The Anchorage Assembly will hear an ordinance Tuesday that would ban a controversial practice of conversion therapy for minors.
The ordinance would prohibit licensed medical professionals from therapy designed to change minors’ sexual orientation or gender identity.
One of the sponsors, assemblyman Chris Constant, says that what are called “reparative” or “conversion” therapies have been shown to be ineffective. They can also cause increases in suicide rates and mental health problems.
“All of the professional counseling disciplines, including psychiatrists, psychologists, social workers, professional counselors all say ‘don’t do this practice, it is harmful,’” he said.
Constant says he has heard of conversion therapies happening in Anchorage but until the assembly received a letter from a local practitioner, he wasn’t sure who was doing it. That person was Dr. Art Mathias who is the founder of Wellspring Ministries. Mathias, who is not licensed by the state of Alaska because he says it would prevent him from doing his type of Biblical-based counseling, says that the ordinance is written too broadly.

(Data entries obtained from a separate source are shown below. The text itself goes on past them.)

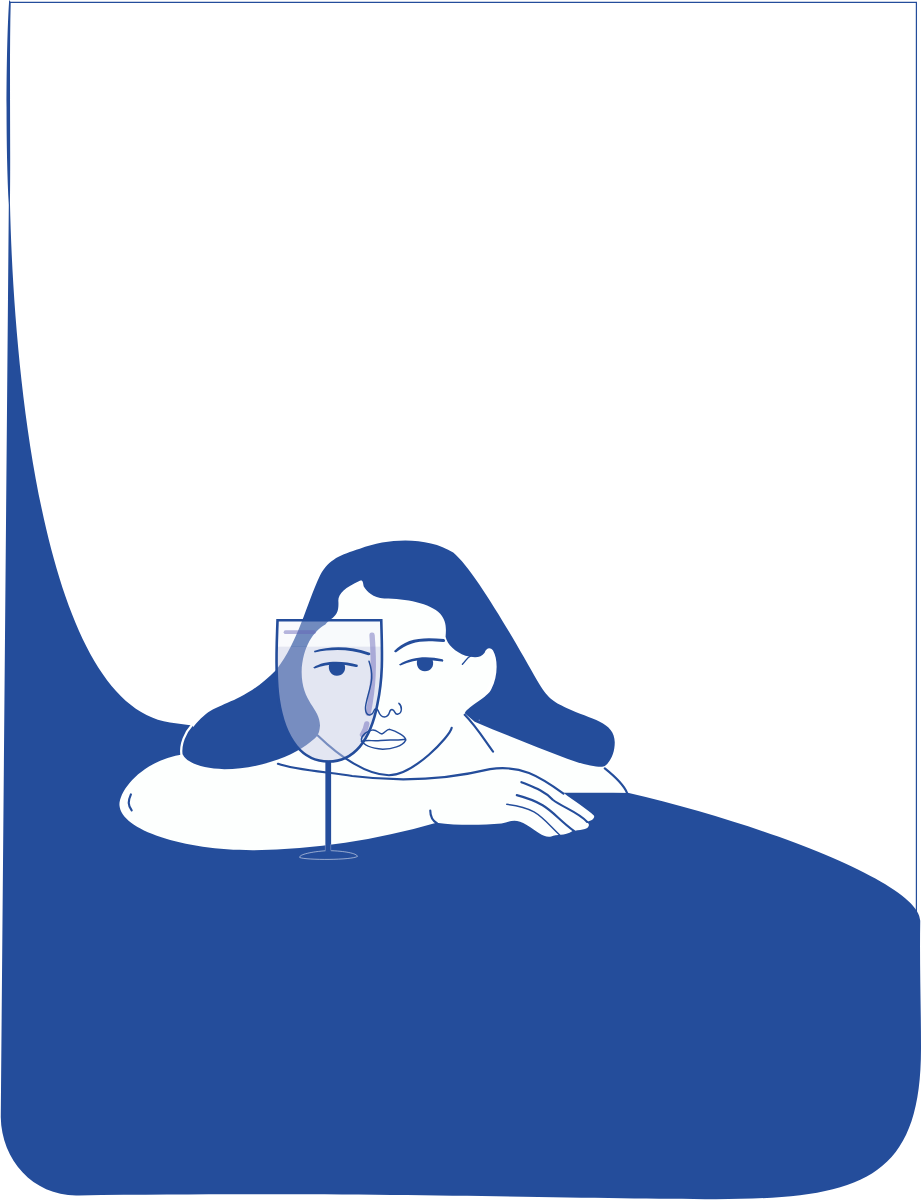
<!DOCTYPE html>
<html lang="en">
<head>
<meta charset="utf-8">
<meta name="viewport" content="width=921">
<title>Woman with wine glass</title>
<style>
:root {
  --blue: #244d9b;
  --paper: #ffffff;
  --skin: #fdfffe;
  --wine: rgba(201, 205, 229, .5);
  --glass: rgba(240, 241, 251, .38);
  --shine: rgba(101, 99, 183, .46);
}
html, body { margin: 0; padding: 0; overflow: hidden; background: var(--paper); }
.poster { width: 921px; height: 1200px; overflow: hidden; background: var(--paper); }
.poster svg { display: block; width: 921px; height: 1200px; }
.frame { fill: none; stroke: var(--blue); stroke-width: 1.6; }
.solid { fill: var(--blue); }
.skin { fill: var(--skin); }
.line { fill: none; stroke: var(--blue); stroke-width: 2.8; stroke-linecap: round; stroke-linejoin: round; }
.fine { stroke-width: 1.9; }
.bold { stroke-width: 3.6; }
.hair-rim { fill: none; stroke: var(--skin); stroke-width: 3; }
.wine { fill: var(--wine); }
.air { fill: var(--glass); }
.shine { fill: none; stroke: var(--shine); stroke-linecap: round; }
.bowl { fill: none; stroke: var(--blue); stroke-width: 3.4; }
.base { fill: var(--blue); stroke: #dfe4f2; stroke-width: .8; }
</style>
</head>
<body>
<main class="poster">
<svg viewBox="0 0 1203 1568" preserveAspectRatio="none" role="img" aria-label="Woman resting her head on her arm behind a glass of wine">
  <defs>
    <path id="bowl-shape" d="M362.500 810.500H498C499 850 501 882 493 920C484 968 462 995 429 995C396 995 372 968 364 914C359 880 361.500 842 362.500 810.500Z"/>
    <clipPath id="bowl-clip"><use href="#bowl-shape"/></clipPath>
  </defs>

  <path class="frame" d="M12 3.200H1197V1192"/>

  <g id="table">
    <path class="solid" d="M12 0C8 60 7 190 11.500 268L1 1460C2 1517 45 1564 103 1562C500 1557 760 1567 935 1567C1120 1566 1203 1545 1203 1370C1203 1310 1201 1260 1202 1203C1202 1158 1020 1083 820 1036L300 1010L251 948L222 944C60 920 18 500 13 265C14 180 12 80 14 3Z"/>
  </g>

  <g id="body">
    <path class="skin" d="M240 985.500C190 992 156 1030 156 1052C158 1085 240 1111 330 1111C410 1110 490 1098 570 1075C600 1079 630 1078 655 1076C665 1074 673 1068 688 1078C703 1087 710 1095 720 1093C727 1090 737 1093 748 1086C756 1084 768 1085 769 1079C770 1077 768 1075 766 1074C772 1073 777 1070 776 1066C768 1058 750 1047 736 1036H819C816 1028 800 1012 788 1000L620 935L650 870L560 770H450L400 850V940L300 990Z"/>
    <path class="line" d="M607 934C622 949 635 970 644 982M790 1004C800 1012 815 1026 819 1036"/>
    <path class="line" d="M415 961C445 990 480 1013 508 1013C540 1013 588 962 590 951"/>
    <path class="line" d="M363 998C385 1006 430 1009 460 1014C530 1023 590 1017 640 1005C680 999 704 1014 736 1037"/>
    <g id="hand">
      <path class="line" d="M681 1022C698 1029 712 1034 722 1045C735 1055 755 1061 767 1074"/>
      <path class="line" d="M675 1039C720 1051 720 1064 750 1086"/>
      <path class="line fine" d="M662 1051C702 1056 706 1067 731 1091"/>
      <path class="line" d="M562 1059C562 1069 566 1073 571 1076"/>
    </g>
    <path class="line" d="M171 1038C167 1047 167 1052 172 1059"/>
  </g>

  <g id="hair">
    <path class="solid" d="M470 717C510 702 560 702 592 722C620 745 675 842 702 890C715 912 722 917 740 925C772 940 803 943 803 970C803 982 799 994 790 1001C785 1004 760 999 740 991C700 976 660 960 620 943L607 932C612 922 637 912 642 900C650 885 651 862 644 850C640 845 635 847 633 853C628 860 620 860 608 857C595 852 584 842 582 832C583 820 583 812 575 802C562 788 530 782 502 782C487 781 479 773 475 766C474 761 474 757 470 759C450 768 441 777 442 786C443 806 435 805 425 816C410 824 395 845 394 878C394 918 418 925 418 948C417 962 413 963 405 970C385 987 340 1005 293 1005C260 1004 238 994 238 982C240 968 250 948 269 933C290 917 320 917 361 875C390 838 400 790 418 752C430 730 445 725 470 717Z"/>
    <path class="hair-rim" d="M251 947C242 957 235 972 237 987"/>
    <path class="line fine" d="M604 868C609 863 610 859 615 857"/>
    <circle cx="626" cy="941" r="1" fill="#7783c0"/>
  </g>

  <g id="wine-glass">
    <g clip-path="url(#bowl-clip)">
      <rect class="air" x="355" y="806" width="150" height="39"/>
      <rect class="wine" x="355" y="845" width="150" height="155"/>
    </g>
    <g class="shine">
      <path stroke-width="5" d="M373 826H410"/>
      <path stroke-width="7" d="M486 830C489 870 488 895 481 932"/>
      <path stroke-width="7" d="M479 946C478 953 476 956 473.500 960"/>
    </g>
    <use class="bowl" href="#bowl-shape"/>
    <path class="base" d="M427 1111.500C405 1113 390 1117 391.500 1120.500C400 1124 460 1124 467 1119C466 1115 450 1112 430 1111.500Z"/>
    <rect class="solid" x="425" y="994" width="7.500" height="119"/>
    <path d="M425 1103V1111.500M432 1103V1111.500" fill="none" stroke="#8d9dcb" stroke-width=".7"/>
  </g>

  <g id="face">
    <path class="solid" d="M410 850.500C432 844 457 844 483 853C485 855 483 857 480 856C457 848 435 848 411 852.500Z"/>
    <path class="solid" d="M514.500 851C530 834 551 832 580 835C582 837 582 838.500 579 839C552 836 535 838 517 852.500Z"/>
    <path class="solid" d="M409 872.500C424 862 449 864 467 868.500C468 870 467 872 465 871.500C444 867 428 867 411 873.500Z"/>
    <path class="solid" d="M521 868.500C538 857 560 857 578 861.500C580 863 579 865 577 864.500C557 861 542 861 523 869.500Z"/>
    <path class="solid" d="M430 868C438 866 444 866 450 868C453 877 447 883 440 883C432 883 428 875 430 868Z"/>
    <path class="solid" d="M545 862C552 859 559 859 565 862C568 871 562 877 555 877C547 877 543 870 545 862Z"/>
    <path class="line fine" d="M482 864C490 888 483 896 478 920C476 930 479 935 484 934C490 932 487 926 491 926C496 926 493 936 502 937C511 936 507 927 512 927C517 928 515 935 520 933C525 932 526 923 521 919"/>
    <path class="line fine" d="M472 967C472 960 480 955 486 954C492 953 494 958 499 959C503 957 505 953 509 953C517 955 530 962 530 967C526 975 512 979 500 979C487 978 475 974 472 967ZM472 969C480 966 487 969 497 967.500C508 966 520 968 530 966"/>
  </g>
</svg>
</main>
</body>
</html>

“It talks about licensed people, but it also talks about anybody that’s been professionally trained. It’s extremely poorly written — very vague, and probably purposely so,” he said.
The ordinance does define the providers as anybody licensed for a variety of mental health services, though it doesn’t specify who provides that license. It also defines providers as “a person who performs counseling as part of the person’s professional training.” Constant said that he believes unlicensed practitioners are not regulated under the ordinance.
Mathias says that he believes that being gay is connected to childhood sexual abuse and epigenetic factors. He says that many clients he has seen have had their same-sex attractions stop once they learn to forgive their abusers.
“‘Even Freud thought that it was always an abuse situation in their childhood that led people into these lifestyles,” he said.
That view is rejected by major mental health authorities in the United States. The American Psychiatric Association, for example, took homosexuality off its list of disorders in the 70s, and says that conversion therapy is “unscientific” and can lead to increased suicidality, depression and anxiety.
Mathias is joined by other conservative Christian groups like the Anchorage Baptist Temple and Alaska Family Action in his opposition to the ordinance.
Still, the ordinance as written allows for such therapies for individuals over 18 to seek out conversion therapists. Constant said that protecting children from psychological harm is the focus.
“What you do when you’re 18 that’s your choice, you know. We don’t allow parents to abuse children. We certainly don’t allow parents to opt for unnecessary surgeries that will permanently change the life of a person,” he said.
The Anchorage Assembly meets at 5 p.m. Tuesday to consider the ordinance.
A previous version of this story misstated the time of the Assembly meeting.